RECOVERING FROM A PUBLIC HEALTH CATASTROPHE
The older of the coauthors (DBC) was a medical trainee when five previously healthy young men in Los Angeles were reported to have developed an unusual pneumonia caused by Pneumocystis carinii (now termed Pneumocystis jiroveci), which was fatal in two. Reported in the June 5, 1981, issue of the Centers for Disease Control and Prevention's (CDC's) Morbidity and Mortality Weekly Reports, these are now taken as the index cases of acquired immune deficiency syndrome (AIDS), a worldwide epidemic unequalled in human history. Several years later, after the causative agent was identified as human immunodeficiency virus-1 (HIV-1), banked serologic specimens from a handful of isolated earlier cases of undiagnosed catastrophic acute illness retroactively tested positive for the same agent. However, 1981 is the reference date for the current catastrophe, subsequent voluminous epidemiologic analyses, and recent (2011) reflections on AIDS reaching age 30 years.1
More than any other painful condition, HIV/AIDS exemplifies the public health perspective on disease as a population-based interaction among environment, pathogen, and host, as well as the World Health Organization's (WHO's) model of the social determinants of health.

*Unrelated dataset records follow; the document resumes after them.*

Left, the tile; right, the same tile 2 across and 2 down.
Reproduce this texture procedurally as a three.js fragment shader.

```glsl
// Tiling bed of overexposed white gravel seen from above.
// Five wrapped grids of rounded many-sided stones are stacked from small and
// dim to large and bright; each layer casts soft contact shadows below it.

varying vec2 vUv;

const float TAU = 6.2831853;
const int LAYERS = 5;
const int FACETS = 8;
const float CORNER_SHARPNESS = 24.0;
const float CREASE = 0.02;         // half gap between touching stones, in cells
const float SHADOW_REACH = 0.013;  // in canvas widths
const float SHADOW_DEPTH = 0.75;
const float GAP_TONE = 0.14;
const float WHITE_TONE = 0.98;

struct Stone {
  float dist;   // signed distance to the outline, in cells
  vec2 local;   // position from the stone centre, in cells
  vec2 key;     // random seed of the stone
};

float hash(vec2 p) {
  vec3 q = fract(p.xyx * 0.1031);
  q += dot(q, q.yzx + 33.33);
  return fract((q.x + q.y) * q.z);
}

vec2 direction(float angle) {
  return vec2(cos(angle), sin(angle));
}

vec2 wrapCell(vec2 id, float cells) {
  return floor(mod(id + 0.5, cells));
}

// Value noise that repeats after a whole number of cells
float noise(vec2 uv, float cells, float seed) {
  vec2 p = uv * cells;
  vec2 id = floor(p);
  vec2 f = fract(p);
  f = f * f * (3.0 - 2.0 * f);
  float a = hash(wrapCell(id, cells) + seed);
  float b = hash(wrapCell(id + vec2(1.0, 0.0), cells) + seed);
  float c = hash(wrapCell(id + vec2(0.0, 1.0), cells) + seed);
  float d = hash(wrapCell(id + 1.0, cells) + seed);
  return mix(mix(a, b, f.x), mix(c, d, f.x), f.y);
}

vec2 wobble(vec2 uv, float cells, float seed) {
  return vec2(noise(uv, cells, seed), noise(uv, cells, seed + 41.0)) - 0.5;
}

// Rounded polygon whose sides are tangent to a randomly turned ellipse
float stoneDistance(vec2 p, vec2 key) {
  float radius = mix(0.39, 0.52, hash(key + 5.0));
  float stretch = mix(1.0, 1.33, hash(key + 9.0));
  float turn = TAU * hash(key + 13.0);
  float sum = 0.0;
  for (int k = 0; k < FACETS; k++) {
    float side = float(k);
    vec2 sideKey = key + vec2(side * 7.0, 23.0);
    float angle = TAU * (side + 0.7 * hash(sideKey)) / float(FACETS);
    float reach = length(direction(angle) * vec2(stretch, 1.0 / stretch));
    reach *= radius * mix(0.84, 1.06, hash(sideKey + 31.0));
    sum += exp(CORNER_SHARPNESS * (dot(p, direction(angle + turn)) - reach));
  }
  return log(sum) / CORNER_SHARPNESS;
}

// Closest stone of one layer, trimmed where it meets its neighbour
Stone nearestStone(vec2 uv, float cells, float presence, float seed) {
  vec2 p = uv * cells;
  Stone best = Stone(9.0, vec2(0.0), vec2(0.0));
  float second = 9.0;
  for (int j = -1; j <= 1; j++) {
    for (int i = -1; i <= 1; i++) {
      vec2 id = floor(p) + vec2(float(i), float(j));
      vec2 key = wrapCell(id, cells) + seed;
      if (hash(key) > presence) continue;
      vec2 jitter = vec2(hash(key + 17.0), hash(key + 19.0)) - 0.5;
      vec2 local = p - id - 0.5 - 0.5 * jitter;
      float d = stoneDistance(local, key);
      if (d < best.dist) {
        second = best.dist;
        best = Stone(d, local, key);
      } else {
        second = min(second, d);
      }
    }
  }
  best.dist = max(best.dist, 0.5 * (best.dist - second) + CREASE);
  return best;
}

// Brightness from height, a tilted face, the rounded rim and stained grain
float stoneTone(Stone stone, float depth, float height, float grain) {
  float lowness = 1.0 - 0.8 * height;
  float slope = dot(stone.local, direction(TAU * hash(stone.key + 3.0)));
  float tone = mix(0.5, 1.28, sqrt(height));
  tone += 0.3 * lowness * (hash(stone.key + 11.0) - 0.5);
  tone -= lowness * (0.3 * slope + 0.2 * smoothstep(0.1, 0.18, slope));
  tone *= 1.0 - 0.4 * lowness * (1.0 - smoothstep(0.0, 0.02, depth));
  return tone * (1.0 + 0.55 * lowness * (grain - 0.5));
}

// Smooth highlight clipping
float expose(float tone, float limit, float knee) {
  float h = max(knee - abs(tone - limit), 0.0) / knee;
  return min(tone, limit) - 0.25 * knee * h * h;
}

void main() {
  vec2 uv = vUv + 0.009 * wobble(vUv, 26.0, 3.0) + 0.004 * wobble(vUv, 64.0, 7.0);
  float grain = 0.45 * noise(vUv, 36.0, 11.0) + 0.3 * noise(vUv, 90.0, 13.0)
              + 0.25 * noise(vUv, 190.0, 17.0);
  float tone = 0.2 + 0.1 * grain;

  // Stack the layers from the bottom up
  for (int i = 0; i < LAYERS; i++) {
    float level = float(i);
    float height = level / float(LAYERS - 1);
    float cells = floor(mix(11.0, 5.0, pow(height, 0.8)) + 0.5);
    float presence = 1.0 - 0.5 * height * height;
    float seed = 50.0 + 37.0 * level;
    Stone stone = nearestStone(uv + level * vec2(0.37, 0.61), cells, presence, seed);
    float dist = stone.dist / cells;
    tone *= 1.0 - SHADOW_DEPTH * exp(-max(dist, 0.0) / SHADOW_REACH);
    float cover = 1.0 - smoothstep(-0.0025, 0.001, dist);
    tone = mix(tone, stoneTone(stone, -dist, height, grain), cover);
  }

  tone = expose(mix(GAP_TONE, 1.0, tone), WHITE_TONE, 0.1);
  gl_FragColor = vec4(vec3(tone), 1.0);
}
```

When author DBC helped convene a 1994 French–U.S. conference on pain in HIV/AIDS,2 the modern era of highly active antiretroviral therapy (HAART), also termed combination antiretroviral therapy (cART), was still 2 years away. HIV was then for the most part a rapidly progressive condition without a cure whose sufferers were at risk for a range of secondary infections and cancers along with metabolic disturbances contributing to wasting in the relatively short interval before their deaths. Research on and discussions of pain assessment and treatment in HIV/AIDS often emerged from palliative care services, as did Dr. Lefkowitz's chapter on this topic in the prior edition of this textbook.3 By 2002, when DBC was next involved in preparing a comprehensive review of pain in HIV/AIDS, it was clear that “[t]here is now a striking disparity between developed and developing nations in the epidemiology and natural history of HIV/AIDS.”4 Whereas those treated with cART in prosperous settings had life expectancies approaching those of HIV-negative individuals,5 those at the margins of prosperous society and virtually the entire developing world were unable to access effective preventive or maintenance therapies.
Thus, at present, we may be in the third phase of the HIV/AIDS story. The first phase was its explosive entrance worldwide as a fulminant fatal disease. The availability of cART heralded a second phase in prosperous Western nations. HIV/AIDS was transformed into a chronic disease with only a modest effect on life expectancy, particularly as drug therapy has become progressively more effective, less toxic, and easier to adhere to by virtue of once-daily oral formulations.6,7 Yet during this second phase, developing countries were left behind in what truly seemed like a hopeless pandemic. We are now in a third phase in which the demographics of HIV ...